## Try it
Except for the pictures, write out all the records that follow exactly.
----------------------------------------
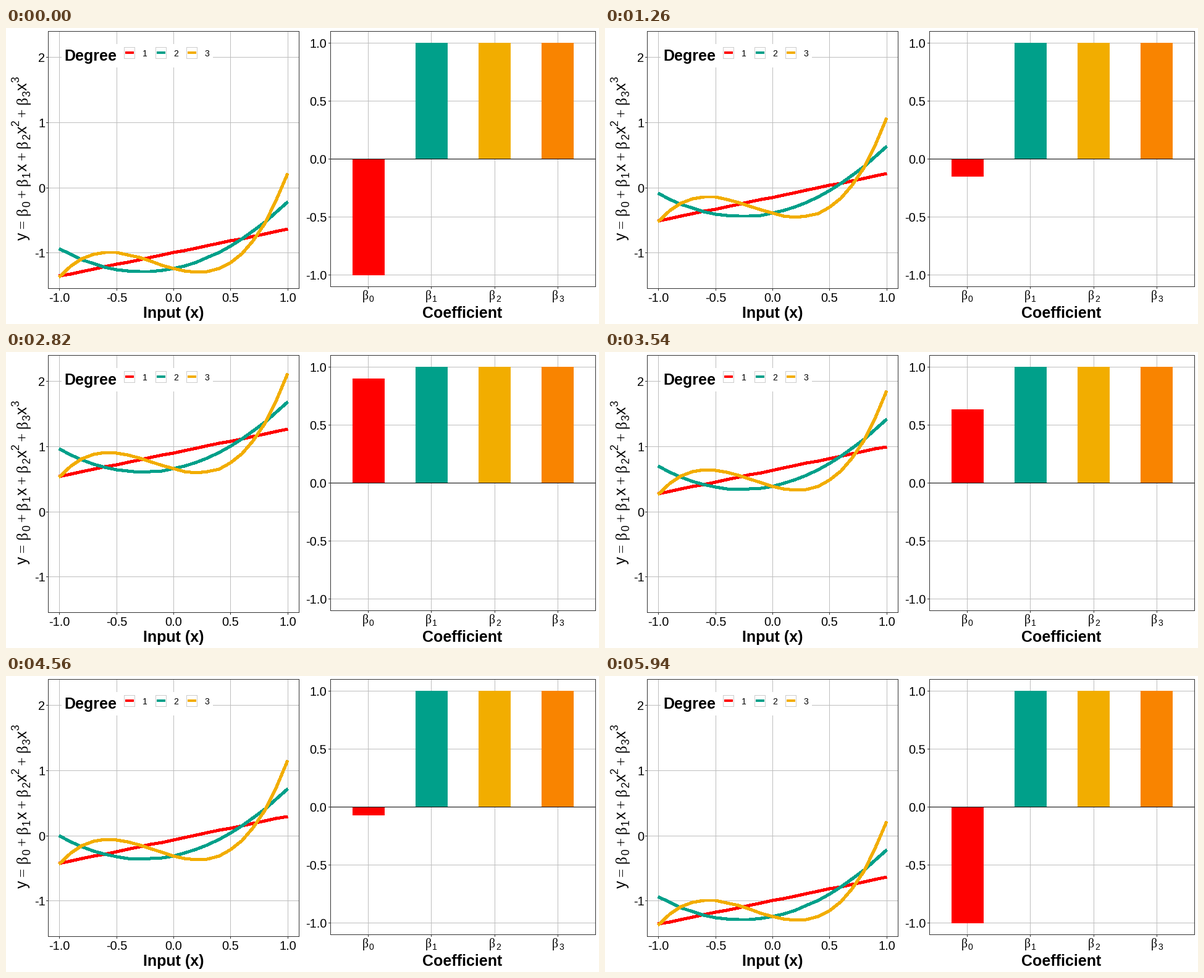
Recreate the animation shown at these times as a matplotlib script. Size 960 px wide and 480 px high, loop 6 s.

```python
import numpy as np
import matplotlib.pyplot as plt
from matplotlib.animation import FuncAnimation
from matplotlib.patches import Rectangle

W, H, DPI = 960, 480, 96
PT = 72 / DPI  # points per pixel
FRAMES, INTERVAL = 100, 60

RED, GREEN, YELLOW, ORANGE = "#FF0000", "#00A08A", "#F2AD00", "#F98400"
GRID, EDGE, KEY_EDGE = "#BEBEBE", "#333333", "#CCCCCC"
SANS, SERIF = "Liberation Sans", "Liberation Serif"

fig = plt.figure(figsize=(W / DPI, H / DPI), dpi=DPI, facecolor="white")
ax = fig.add_axes([0, 0, 1, 1])
ax.set_xlim(0, W)
ax.set_ylim(H, 0)
ax.axis("off")


def box(x0, y0, x1, y1, color, z=1):
    """Fill the pixels from (x0, y0) up to, but not including, (x1, y1)."""
    patch = Rectangle((x0, y0), x1 - x0, y1 - y0, facecolor=color,
                      edgecolor="none", antialiased=False, zorder=z)
    return ax.add_patch(patch)


def frame_box(x0, y0, x1, y1, color, z):
    box(x0, y0, x1 + 1, y0 + 1, color, z)
    box(x0, y1, x1 + 1, y1 + 1, color, z)
    box(x0, y0, x0 + 1, y1 + 1, color, z)
    box(x1, y0, x1 + 1, y1 + 1, color, z)


def label(x, y, s, size, ha="left", bold=False, font=SANS, rotation=0):
    ax.text(x, y, s, fontsize=size * PT, family=font, ha=ha, va="baseline",
            weight="bold" if bold else "normal", color="black",
            rotation=rotation, zorder=8)


def panel(x0, y0, x1, y1, xs, ys):
    """Grid, border and outward tick marks."""
    for x in xs:
        box(x, y0, x + 1, y1, GRID)
        box(x, y1 + 1, x + 1, y1 + 4, EDGE)
    for y in ys:
        box(x0, y, x1, y + 1, GRID)
        box(x0 - 3, y, x0, y + 1, EDGE)
    frame_box(x0, y0, x1, y1, EDGE, 6)


# Orthonormal polynomials on an even grid
x = np.linspace(-1, 1, 21)
raw = [x, x**2 - np.mean(x**2), x**3 - x * np.sum(x**4) / np.sum(x**2)]
basis = [p / np.linalg.norm(p) for p in raw]
curves = np.cumsum(basis, axis=0)

low, high = curves.min() - 1, curves.max() + 1
pad = 0.05 * (high - low)
scale = 417 / (high - low + 2 * pad)


def left_x(v):
    return 68 + (v + 1.1) * 406 / 2.2


def left_y(v):
    return 5.5 + (high + pad - v) * scale


def right_x(k):
    return 525 + (k + 0.6) * 429 / 4.2


def right_y(v):
    return 5.6 + (1.1 - v) * 414 / 2.2


# Left panel
x_ticks = np.linspace(-1, 1, 5)
xs = [round(left_x(v)) for v in x_ticks]
ys = [round(left_y(v)) for v in (2, 1, 0, -1)]
panel(68, 5, 474, 422, xs, ys)
for px, v in zip(xs, x_ticks):
    label(px + 0.5, 444, f"{v:.1f}", 20, "center")
for py, v in zip(ys, (2, 1, 0, -1)):
    label(63.5, py + 8, str(v), 20, "right")
label(271, 470, "Input (x)", 25, "center", bold=True)

px = np.round(left_x(x))
lines = [ax.plot(px, px, color=c, lw=4 * PT, antialiased=False, snap=False,
                 solid_capstyle="butt", solid_joinstyle="round", zorder=3)[0]
         for c in (RED, GREEN, YELLOW)]

# Legend
box(90, 26, 335, 64, "white", 4)
label(94, 53.5, "Degree", 25, bold=True)
for k, color in enumerate((RED, GREEN, YELLOW)):
    kx = round(191 + 50.5 * k)
    frame_box(kx, 31, kx + 17, 49, KEY_EDGE, 5)
    box(kx + 2, 38, kx + 16, 42, color, 5)
    label(220.8 + 50.1 * k, 46, str(k + 1), 14)

# Right panel
bar_ticks = np.linspace(1, -1, 5)
bar_xs = [round(right_x(k)) for k in range(4)]
bar_ys = [int(right_y(v)) for v in bar_ticks]
zero = bar_ys[2]
panel(525, 5, 954, 419, bar_xs, bar_ys)
for py, v in zip(bar_ys, bar_ticks):
    label(519.5, py + 8, f"{v:.1f}", 20, "right")
label(739, 470, "Coefficient", 25, "center", bold=True)

bars = []
for k, color in enumerate((RED, GREEN, YELLOW, ORANGE)):
    bx = 561 + 102 * k
    bars.append(box(bx, bar_ys[0], bx + 52, zero, color, 3))
    label(bar_xs[k] - 9, 440, "β", 20, font=SERIF)
    label(bar_xs[k] + 2, 444, str(k), 14)
box(525, zero, 955, zero + 1, "black", 5)


def formula(bx, y, size):
    """Write the model upwards, piece by piece, from (bx, y)."""
    pieces = "y = b_0 + b_1 x + b_2 x ^2 + b_3 x ^3"
    pieces = pieces.replace("b_", "b _").split()
    for p in pieces:
        if p in "=+":
            gap = size * (5 if p == "=" else 4) / 18
            label(bx, y - gap, p, size, font=SERIF, rotation=90)
            y -= 0.549 * size + 2 * gap
        elif p == "b":
            label(bx, y, "β", size, font=SERIF, rotation=90)
            y -= 0.549 * size
        elif p[0] in "_^":
            shift = 5 if p[0] == "_" else -13
            label(bx + shift, y, p[1], 0.7 * size, rotation=90)
            y -= 0.556 * 0.7 * size
        else:
            label(bx, y, p, size, rotation=90)
            y -= 0.5 * size


for text in ax.texts:
    text.set_rotation_mode("anchor")
formula(34, 344, 25)
for text in ax.texts:
    text.set_rotation_mode("anchor")

# The intercept climbs in steps of 0.1, each lasting whole frames, then rewinds
levels = np.linspace(-1, 1, 21)
keys = np.floor(2.45 * np.arange(21) + 0.5 + 1e-9)


def update(i):
    b0 = np.interp(min(i, FRAMES - 1 - i), keys, levels)
    for line, curve in zip(lines, curves):
        line.set_ydata(np.round(left_y(b0 + curve)))
    y = int(right_y(b0))
    top, bottom = min(y, zero), max(y + 1, zero)
    bars[0].set_y(top)
    bars[0].set_height(bottom - top)
    return [*lines, bars[0]]


anim = FuncAnimation(fig, update, frames=FRAMES, interval=INTERVAL,
                     repeat=True, repeat_delay=0, blit=False)
plt.show()
```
----------------------------------------
## Task result
Recreate the animation shown at these times as a matplotlib script. Size 960 px wide and 480 px high, loop 6 s.

```python
import numpy as np
import matplotlib.pyplot as plt
from matplotlib.animation import FuncAnimation
from matplotlib.patches import Rectangle

W, H, DPI = 960, 480, 96
PT = 72 / DPI  # points per pixel
FRAMES, INTERVAL = 100, 60

RED, GREEN, YELLOW, ORANGE = "#FF0000", "#00A08A", "#F2AD00", "#F98400"
GRID, EDGE, KEY_EDGE = "#BEBEBE", "#333333", "#CCCCCC"
SANS, SERIF = "Liberation Sans", "Liberation Serif"

fig = plt.figure(figsize=(W / DPI, H / DPI), dpi=DPI, facecolor="white")
ax = fig.add_axes([0, 0, 1, 1])
ax.set_xlim(0, W)
ax.set_ylim(H, 0)
ax.axis("off")


def box(x0, y0, x1, y1, color, z=1):
    """Fill the pixels from (x0, y0) up to, but not including, (x1, y1)."""
    patch = Rectangle((x0, y0), x1 - x0, y1 - y0, facecolor=color,
                      edgecolor="none", antialiased=False, zorder=z)
    return ax.add_patch(patch)


def frame_box(x0, y0, x1, y1, color, z):
    box(x0, y0, x1 + 1, y0 + 1, color, z)
    box(x0, y1, x1 + 1, y1 + 1, color, z)
    box(x0, y0, x0 + 1, y1 + 1, color, z)
    box(x1, y0, x1 + 1, y1 + 1, color, z)


def label(x, y, s, size, ha="left", bold=False, font=SANS, rotation=0):
    ax.text(x, y, s, fontsize=size * PT, family=font, ha=ha, va="baseline",
            weight="bold" if bold else "normal", color="black",
            rotation=rotation, zorder=8)


def panel(x0, y0, x1, y1, xs, ys):
    """Grid, border and outward tick marks."""
    for x in xs:
        box(x, y0, x + 1, y1, GRID)
        box(x, y1 + 1, x + 1, y1 + 4, EDGE)
    for y in ys:
        box(x0, y, x1, y + 1, GRID)
        box(x0 - 3, y, x0, y + 1, EDGE)
    frame_box(x0, y0, x1, y1, EDGE, 6)


# Orthonormal polynomials on an even grid
x = np.linspace(-1, 1, 21)
raw = [x, x**2 - np.mean(x**2), x**3 - x * np.sum(x**4) / np.sum(x**2)]
basis = [p / np.linalg.norm(p) for p in raw]
curves = np.cumsum(basis, axis=0)

low, high = curves.min() - 1, curves.max() + 1
pad = 0.05 * (high - low)
scale = 417 / (high - low + 2 * pad)


def left_x(v):
    return 68 + (v + 1.1) * 406 / 2.2


def left_y(v):
    return 5.5 + (high + pad - v) * scale


def right_x(k):
    return 525 + (k + 0.6) * 429 / 4.2


def right_y(v):
    return 5.6 + (1.1 - v) * 414 / 2.2


# Left panel
x_ticks = np.linspace(-1, 1, 5)
xs = [round(left_x(v)) for v in x_ticks]
ys = [round(left_y(v)) for v in (2, 1, 0, -1)]
panel(68, 5, 474, 422, xs, ys)
for px, v in zip(xs, x_ticks):
    label(px + 0.5, 444, f"{v:.1f}", 20, "center")
for py, v in zip(ys, (2, 1, 0, -1)):
    label(63.5, py + 8, str(v), 20, "right")
label(271, 470, "Input (x)", 25, "center", bold=True)

px = np.round(left_x(x))
lines = [ax.plot(px, px, color=c, lw=4 * PT, antialiased=False, snap=False,
                 solid_capstyle="butt", solid_joinstyle="round", zorder=3)[0]
         for c in (RED, GREEN, YELLOW)]

# Legend
box(90, 26, 335, 64, "white", 4)
label(94, 53.5, "Degree", 25, bold=True)
for k, color in enumerate((RED, GREEN, YELLOW)):
    kx = round(191 + 50.5 * k)
    frame_box(kx, 31, kx + 17, 49, KEY_EDGE, 5)
    box(kx + 2, 38, kx + 16, 42, color, 5)
    label(220.8 + 50.1 * k, 46, str(k + 1), 14)

# Right panel
bar_ticks = np.linspace(1, -1, 5)
bar_xs = [round(right_x(k)) for k in range(4)]
bar_ys = [int(right_y(v)) for v in bar_ticks]
zero = bar_ys[2]
panel(525, 5, 954, 419, bar_xs, bar_ys)
for py, v in zip(bar_ys, bar_ticks):
    label(519.5, py + 8, f"{v:.1f}", 20, "right")
label(739, 470, "Coefficient", 25, "center", bold=True)

bars = []
for k, color in enumerate((RED, GREEN, YELLOW, ORANGE)):
    bx = 561 + 102 * k
    bars.append(box(bx, bar_ys[0], bx + 52, zero, color, 3))
    label(bar_xs[k] - 9, 440, "β", 20, font=SERIF)
    label(bar_xs[k] + 2, 444, str(k), 14)
box(525, zero, 955, zero + 1, "black", 5)


def formula(bx, y, size):
    """Write the model upwards, piece by piece, from (bx, y)."""
    pieces = "y = b_0 + b_1 x + b_2 x ^2 + b_3 x ^3"
    pieces = pieces.replace("b_", "b _").split()
    for p in pieces:
        if p in "=+":
            gap = size * (5 if p == "=" else 4) / 18
            label(bx, y - gap, p, size, font=SERIF, rotation=90)
            y -= 0.549 * size + 2 * gap
        elif p == "b":
            label(bx, y, "β", size, font=SERIF, rotation=90)
            y -= 0.549 * size
        elif p[0] in "_^":
            shift = 5 if p[0] == "_" else -13
            label(bx + shift, y, p[1], 0.7 * size, rotation=90)
            y -= 0.556 * 0.7 * size
        else:
            label(bx, y, p, size, rotation=90)
            y -= 0.5 * size


for text in ax.texts:
    text.set_rotation_mode("anchor")
formula(34, 344, 25)
for text in ax.texts:
    text.set_rotation_mode("anchor")

# The intercept climbs in steps of 0.1, each lasting whole frames, then rewinds
levels = np.linspace(-1, 1, 21)
keys = np.floor(2.45 * np.arange(21) + 0.5 + 1e-9)


def update(i):
    b0 = np.interp(min(i, FRAMES - 1 - i), keys, levels)
    for line, curve in zip(lines, curves):
        line.set_ydata(np.round(left_y(b0 + curve)))
    y = int(right_y(b0))
    top, bottom = min(y, zero), max(y + 1, zero)
    bars[0].set_y(top)
    bars[0].set_height(bottom - top)
    return [*lines, bars[0]]


anim = FuncAnimation(fig, update, frames=FRAMES, interval=INTERVAL,
                     repeat=True, repeat_delay=0, blit=False)
plt.show()
```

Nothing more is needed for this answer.